# [Aim of the task]
Nothing below is to be printed except the lines between the line holding "59 757 64V71L667" and the line holding "114C692 110 698", inclusive, each exactly as it appears.

# [Recorded information]

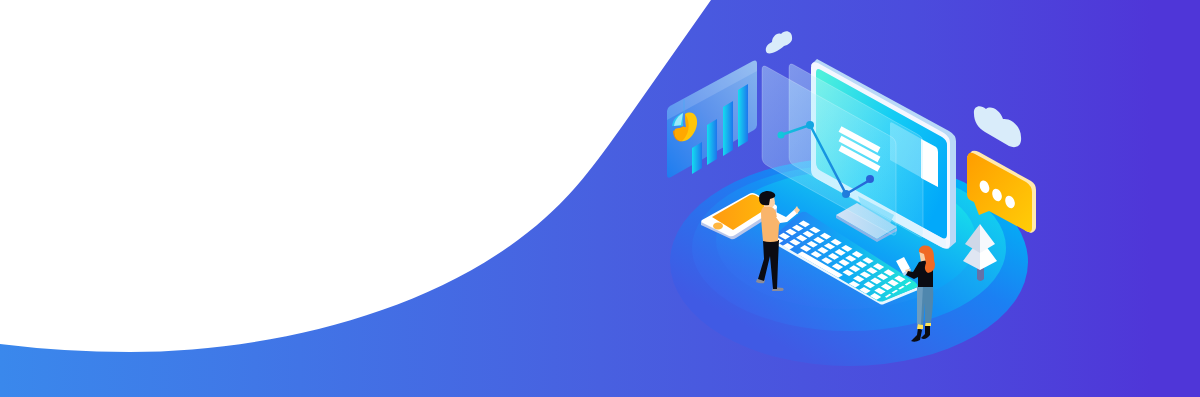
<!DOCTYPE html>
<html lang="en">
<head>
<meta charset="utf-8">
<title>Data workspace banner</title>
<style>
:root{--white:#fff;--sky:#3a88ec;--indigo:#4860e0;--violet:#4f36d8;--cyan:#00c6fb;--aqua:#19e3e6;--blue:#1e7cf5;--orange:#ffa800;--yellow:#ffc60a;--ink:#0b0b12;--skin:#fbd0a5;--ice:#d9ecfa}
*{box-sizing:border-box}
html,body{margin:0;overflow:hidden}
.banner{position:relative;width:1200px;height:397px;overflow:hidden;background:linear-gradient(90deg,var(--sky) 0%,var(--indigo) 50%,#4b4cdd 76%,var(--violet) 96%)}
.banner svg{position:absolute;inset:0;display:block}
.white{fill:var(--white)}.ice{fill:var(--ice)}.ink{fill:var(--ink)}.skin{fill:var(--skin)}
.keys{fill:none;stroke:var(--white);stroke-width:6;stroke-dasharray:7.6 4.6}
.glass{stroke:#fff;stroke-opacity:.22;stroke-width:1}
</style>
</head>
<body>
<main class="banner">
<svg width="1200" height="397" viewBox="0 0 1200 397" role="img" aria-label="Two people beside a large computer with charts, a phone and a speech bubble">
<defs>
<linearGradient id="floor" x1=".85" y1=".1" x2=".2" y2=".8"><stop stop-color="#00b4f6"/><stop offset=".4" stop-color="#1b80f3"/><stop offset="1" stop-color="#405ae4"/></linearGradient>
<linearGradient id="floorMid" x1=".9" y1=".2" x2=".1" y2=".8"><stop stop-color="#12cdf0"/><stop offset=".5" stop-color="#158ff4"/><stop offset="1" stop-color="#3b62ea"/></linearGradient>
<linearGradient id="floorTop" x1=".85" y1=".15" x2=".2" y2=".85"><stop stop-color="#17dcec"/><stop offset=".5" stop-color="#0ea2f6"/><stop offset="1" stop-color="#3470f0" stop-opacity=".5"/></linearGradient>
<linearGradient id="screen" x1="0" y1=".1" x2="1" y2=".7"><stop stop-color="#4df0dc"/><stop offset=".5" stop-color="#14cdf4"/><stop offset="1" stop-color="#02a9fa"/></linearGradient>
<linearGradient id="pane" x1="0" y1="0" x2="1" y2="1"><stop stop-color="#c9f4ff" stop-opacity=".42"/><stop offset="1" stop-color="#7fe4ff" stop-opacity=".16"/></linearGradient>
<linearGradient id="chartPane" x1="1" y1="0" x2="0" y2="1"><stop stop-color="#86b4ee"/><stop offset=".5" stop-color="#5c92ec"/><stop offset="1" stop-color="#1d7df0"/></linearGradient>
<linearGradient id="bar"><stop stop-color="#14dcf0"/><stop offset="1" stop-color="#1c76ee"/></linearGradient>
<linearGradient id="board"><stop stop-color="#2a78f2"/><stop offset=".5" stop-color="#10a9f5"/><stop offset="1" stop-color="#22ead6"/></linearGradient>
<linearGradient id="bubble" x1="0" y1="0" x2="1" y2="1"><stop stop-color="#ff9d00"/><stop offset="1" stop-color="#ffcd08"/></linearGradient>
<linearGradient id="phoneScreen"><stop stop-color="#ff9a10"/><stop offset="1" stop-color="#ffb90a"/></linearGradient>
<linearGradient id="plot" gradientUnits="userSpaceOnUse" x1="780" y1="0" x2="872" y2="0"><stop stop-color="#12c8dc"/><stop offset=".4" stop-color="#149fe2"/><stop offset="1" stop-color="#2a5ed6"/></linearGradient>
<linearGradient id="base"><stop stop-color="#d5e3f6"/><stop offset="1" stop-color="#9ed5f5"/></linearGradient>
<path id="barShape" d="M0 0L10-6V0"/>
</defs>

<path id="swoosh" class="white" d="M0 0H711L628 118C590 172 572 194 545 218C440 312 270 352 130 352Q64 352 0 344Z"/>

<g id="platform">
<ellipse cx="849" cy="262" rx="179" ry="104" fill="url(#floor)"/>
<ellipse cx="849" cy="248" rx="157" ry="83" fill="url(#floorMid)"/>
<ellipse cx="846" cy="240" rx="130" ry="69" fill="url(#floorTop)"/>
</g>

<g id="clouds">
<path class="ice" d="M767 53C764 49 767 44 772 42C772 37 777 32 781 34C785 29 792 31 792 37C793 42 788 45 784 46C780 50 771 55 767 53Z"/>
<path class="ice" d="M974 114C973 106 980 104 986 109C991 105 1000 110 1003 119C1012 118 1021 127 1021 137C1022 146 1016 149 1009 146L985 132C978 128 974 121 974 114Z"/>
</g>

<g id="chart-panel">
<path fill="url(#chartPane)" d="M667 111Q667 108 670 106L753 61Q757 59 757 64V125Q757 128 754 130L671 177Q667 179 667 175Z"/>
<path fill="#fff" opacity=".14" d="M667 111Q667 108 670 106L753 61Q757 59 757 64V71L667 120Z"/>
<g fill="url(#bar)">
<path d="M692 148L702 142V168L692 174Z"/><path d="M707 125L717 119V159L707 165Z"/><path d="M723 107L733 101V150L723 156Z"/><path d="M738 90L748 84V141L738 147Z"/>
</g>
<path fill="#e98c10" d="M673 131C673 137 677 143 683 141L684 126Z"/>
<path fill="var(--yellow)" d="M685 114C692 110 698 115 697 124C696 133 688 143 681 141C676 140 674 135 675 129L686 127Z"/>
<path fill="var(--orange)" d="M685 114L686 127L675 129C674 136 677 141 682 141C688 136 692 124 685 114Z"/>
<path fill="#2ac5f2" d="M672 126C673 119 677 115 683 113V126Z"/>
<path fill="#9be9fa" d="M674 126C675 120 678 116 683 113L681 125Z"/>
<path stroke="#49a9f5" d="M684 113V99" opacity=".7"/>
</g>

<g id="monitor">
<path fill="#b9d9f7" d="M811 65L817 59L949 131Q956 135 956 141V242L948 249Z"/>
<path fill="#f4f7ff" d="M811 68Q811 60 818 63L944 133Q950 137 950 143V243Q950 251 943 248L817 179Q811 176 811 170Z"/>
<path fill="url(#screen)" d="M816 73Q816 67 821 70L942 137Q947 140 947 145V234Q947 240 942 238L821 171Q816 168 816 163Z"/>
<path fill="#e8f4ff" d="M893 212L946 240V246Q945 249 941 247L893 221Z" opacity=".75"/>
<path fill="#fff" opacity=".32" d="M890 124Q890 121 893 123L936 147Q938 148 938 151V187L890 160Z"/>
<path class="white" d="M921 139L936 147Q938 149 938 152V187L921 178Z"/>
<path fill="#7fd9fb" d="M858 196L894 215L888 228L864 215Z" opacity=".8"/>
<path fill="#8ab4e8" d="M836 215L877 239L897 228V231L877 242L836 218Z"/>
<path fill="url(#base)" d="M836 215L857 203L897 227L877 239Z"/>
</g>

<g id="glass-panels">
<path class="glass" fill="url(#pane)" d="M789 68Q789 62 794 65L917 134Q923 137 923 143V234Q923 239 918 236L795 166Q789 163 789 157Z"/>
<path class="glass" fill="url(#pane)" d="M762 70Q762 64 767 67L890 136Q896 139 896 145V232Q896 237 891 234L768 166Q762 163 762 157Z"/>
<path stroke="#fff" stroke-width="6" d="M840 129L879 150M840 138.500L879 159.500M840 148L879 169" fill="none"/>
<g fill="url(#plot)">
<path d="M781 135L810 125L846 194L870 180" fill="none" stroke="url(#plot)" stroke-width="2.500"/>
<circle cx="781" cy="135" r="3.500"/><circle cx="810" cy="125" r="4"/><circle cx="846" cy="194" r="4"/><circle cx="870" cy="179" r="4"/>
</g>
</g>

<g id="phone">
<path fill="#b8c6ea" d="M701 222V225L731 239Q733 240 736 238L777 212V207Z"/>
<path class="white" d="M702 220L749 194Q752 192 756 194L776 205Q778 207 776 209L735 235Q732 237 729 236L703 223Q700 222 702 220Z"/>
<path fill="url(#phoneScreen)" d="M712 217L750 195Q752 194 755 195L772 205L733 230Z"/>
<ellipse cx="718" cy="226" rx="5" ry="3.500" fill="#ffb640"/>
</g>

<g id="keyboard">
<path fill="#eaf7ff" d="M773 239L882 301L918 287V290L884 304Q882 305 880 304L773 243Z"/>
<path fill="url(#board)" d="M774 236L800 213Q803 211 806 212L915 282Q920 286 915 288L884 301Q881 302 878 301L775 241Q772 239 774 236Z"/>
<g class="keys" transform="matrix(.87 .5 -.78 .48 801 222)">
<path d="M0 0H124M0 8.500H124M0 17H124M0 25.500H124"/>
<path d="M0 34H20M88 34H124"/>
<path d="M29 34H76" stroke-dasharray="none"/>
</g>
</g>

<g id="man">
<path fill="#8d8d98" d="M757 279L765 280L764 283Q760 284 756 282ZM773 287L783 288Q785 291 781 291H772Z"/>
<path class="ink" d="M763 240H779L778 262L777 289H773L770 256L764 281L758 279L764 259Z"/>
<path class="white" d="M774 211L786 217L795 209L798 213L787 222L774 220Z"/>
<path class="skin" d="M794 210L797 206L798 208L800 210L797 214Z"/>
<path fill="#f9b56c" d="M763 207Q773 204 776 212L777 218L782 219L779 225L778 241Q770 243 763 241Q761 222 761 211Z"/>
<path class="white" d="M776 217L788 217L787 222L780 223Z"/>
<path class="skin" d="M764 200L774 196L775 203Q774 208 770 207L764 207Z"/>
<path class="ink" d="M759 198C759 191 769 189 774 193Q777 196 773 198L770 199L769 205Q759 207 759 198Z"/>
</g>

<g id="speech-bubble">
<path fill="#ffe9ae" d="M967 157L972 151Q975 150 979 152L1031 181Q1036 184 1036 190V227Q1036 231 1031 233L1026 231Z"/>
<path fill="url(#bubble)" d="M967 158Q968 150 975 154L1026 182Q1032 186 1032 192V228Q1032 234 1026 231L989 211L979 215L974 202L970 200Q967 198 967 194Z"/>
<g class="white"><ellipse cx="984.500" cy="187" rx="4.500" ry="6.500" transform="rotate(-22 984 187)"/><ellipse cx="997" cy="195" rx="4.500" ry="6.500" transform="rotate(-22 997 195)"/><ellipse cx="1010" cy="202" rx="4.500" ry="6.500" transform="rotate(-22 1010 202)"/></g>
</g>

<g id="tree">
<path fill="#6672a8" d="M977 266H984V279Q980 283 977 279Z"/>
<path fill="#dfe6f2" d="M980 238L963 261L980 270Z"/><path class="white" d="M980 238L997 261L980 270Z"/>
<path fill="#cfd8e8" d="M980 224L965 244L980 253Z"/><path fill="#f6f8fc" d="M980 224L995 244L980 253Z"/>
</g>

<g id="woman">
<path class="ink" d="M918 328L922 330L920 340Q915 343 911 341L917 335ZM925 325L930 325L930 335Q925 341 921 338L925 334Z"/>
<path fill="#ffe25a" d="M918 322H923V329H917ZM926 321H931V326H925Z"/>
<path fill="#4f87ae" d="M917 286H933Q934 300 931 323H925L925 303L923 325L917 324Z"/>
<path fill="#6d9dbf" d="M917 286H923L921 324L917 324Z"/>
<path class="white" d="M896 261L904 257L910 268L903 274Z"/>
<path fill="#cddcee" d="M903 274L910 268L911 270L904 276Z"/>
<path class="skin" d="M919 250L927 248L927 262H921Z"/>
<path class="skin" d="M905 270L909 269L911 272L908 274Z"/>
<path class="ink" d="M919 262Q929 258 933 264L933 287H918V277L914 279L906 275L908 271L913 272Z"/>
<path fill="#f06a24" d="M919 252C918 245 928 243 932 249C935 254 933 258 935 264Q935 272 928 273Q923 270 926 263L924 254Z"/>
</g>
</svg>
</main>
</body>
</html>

...

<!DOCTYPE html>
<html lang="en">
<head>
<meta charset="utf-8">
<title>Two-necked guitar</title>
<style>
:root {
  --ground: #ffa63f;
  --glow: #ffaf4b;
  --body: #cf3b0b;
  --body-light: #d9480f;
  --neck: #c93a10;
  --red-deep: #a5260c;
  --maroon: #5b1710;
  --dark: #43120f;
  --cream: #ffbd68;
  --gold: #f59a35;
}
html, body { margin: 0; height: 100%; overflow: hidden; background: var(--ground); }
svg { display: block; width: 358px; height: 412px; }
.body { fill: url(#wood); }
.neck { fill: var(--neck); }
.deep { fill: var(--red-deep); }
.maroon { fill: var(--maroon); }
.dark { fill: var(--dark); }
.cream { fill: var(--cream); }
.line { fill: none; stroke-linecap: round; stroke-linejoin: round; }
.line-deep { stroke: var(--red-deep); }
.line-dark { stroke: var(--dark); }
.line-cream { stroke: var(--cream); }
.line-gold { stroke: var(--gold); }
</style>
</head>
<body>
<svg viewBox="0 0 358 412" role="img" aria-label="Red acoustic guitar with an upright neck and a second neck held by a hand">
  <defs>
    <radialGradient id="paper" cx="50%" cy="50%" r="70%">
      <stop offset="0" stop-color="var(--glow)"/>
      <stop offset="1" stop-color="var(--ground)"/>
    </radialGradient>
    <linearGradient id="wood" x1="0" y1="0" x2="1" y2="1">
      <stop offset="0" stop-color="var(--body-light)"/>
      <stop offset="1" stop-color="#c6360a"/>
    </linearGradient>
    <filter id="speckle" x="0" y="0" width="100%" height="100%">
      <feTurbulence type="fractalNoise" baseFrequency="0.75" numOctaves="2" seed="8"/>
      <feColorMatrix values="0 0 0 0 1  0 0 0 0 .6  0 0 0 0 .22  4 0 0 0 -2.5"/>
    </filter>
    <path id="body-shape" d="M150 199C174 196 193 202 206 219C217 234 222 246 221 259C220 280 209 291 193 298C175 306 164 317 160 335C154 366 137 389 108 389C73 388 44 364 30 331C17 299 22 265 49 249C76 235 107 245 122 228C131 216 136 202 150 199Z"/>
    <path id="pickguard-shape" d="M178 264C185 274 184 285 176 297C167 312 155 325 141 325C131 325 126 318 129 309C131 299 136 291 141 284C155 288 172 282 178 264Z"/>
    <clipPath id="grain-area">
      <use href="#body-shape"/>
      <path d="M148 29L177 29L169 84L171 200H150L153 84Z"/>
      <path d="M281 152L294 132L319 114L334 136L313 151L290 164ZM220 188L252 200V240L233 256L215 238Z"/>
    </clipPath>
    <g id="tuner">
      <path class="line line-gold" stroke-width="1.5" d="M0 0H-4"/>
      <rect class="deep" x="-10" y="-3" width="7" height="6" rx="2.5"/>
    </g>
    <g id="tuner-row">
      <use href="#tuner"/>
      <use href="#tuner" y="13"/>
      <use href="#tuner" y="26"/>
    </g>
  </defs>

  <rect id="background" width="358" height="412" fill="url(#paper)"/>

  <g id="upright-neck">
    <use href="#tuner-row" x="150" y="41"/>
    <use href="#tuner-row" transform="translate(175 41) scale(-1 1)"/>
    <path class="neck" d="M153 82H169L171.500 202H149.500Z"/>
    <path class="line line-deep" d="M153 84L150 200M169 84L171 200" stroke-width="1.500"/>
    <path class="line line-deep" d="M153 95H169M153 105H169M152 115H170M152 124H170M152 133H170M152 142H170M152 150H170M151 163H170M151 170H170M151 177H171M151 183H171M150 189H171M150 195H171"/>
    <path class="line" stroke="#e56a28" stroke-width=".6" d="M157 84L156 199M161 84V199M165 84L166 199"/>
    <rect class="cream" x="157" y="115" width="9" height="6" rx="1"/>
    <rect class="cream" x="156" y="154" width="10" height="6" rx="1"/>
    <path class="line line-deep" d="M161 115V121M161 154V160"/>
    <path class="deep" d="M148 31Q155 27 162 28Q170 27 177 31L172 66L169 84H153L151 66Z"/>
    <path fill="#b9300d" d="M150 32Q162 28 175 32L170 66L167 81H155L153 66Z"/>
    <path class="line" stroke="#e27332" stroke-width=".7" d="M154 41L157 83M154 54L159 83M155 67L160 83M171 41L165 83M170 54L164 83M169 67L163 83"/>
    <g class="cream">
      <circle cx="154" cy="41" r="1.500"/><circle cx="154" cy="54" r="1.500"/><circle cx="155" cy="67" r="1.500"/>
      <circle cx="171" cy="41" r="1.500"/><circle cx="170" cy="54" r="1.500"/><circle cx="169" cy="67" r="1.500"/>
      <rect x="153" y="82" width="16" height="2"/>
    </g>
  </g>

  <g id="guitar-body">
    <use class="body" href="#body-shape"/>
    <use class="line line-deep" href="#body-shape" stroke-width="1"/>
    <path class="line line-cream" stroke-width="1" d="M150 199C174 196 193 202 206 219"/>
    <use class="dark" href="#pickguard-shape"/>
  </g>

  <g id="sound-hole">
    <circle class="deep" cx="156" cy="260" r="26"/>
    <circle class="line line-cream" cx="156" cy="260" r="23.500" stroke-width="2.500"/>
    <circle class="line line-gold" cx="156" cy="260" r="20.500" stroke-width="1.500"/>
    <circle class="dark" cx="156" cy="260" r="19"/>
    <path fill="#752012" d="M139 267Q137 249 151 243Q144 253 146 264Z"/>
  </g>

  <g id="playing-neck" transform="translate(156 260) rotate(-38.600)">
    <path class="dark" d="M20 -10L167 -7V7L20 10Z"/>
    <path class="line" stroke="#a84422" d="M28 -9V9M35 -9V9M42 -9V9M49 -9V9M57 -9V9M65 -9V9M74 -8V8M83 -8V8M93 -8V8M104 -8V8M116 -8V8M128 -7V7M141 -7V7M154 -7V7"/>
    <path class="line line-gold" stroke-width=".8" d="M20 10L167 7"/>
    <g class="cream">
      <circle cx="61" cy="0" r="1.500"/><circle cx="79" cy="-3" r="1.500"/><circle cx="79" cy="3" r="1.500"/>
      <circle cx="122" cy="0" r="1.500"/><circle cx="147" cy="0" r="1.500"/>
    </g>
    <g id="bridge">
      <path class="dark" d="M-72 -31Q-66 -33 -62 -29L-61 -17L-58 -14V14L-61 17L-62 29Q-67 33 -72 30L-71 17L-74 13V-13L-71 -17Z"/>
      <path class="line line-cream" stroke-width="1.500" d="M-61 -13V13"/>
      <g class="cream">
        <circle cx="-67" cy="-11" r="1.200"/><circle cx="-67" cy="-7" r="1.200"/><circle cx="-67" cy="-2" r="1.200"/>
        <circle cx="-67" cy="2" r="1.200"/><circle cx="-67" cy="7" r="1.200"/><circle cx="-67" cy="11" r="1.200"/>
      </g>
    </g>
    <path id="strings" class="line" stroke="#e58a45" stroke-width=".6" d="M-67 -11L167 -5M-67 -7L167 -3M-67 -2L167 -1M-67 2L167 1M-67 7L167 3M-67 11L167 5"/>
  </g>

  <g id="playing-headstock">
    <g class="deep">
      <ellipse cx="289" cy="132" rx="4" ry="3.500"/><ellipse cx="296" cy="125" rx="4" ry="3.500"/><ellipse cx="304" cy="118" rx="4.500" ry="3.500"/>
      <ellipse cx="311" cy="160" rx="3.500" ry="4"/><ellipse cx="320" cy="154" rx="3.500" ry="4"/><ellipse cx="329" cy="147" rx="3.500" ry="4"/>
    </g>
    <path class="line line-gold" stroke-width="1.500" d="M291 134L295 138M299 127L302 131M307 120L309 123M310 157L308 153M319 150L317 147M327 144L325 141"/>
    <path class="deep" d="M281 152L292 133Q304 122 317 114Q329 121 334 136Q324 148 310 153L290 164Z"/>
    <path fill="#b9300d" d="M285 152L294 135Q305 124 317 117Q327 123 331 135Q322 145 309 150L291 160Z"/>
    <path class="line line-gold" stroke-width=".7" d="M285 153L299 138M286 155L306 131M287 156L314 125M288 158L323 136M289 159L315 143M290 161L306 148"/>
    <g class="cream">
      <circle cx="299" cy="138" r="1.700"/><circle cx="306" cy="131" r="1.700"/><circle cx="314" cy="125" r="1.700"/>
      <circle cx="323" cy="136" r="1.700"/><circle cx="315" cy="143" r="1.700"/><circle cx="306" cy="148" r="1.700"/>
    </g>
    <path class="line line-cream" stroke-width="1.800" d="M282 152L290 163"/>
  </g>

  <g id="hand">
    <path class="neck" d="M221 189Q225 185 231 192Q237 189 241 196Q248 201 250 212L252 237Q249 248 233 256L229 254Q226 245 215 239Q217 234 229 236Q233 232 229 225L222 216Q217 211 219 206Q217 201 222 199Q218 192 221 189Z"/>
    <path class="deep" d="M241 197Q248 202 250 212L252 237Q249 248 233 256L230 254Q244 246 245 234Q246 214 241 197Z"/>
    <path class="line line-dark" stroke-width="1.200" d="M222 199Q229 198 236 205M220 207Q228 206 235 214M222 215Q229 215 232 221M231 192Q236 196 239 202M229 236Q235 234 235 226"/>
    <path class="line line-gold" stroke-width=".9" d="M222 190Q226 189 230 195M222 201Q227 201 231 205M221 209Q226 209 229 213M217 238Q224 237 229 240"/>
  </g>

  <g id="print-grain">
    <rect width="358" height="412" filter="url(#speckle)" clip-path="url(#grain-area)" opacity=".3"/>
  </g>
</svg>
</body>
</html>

# [Exercise output]
<path fill="#fff" opacity=".14" d="M667 111Q667 108 670 106L753 61Q757 59 757 64V71L667 120Z"/>
<g fill="url(#bar)">
<path d="M692 148L702 142V168L692 174Z"/><path d="M707 125L717 119V159L707 165Z"/><path d="M723 107L733 101V150L723 156Z"/><path d="M738 90L748 84V141L738 147Z"/>
</g>
<path fill="#e98c10" d="M673 131C673 137 677 143 683 141L684 126Z"/>
<path fill="var(--yellow)" d="M685 114C692 110 698 115 697 124C696 133 688 143 681 141C676 140 674 135 675 129L686 127Z"/>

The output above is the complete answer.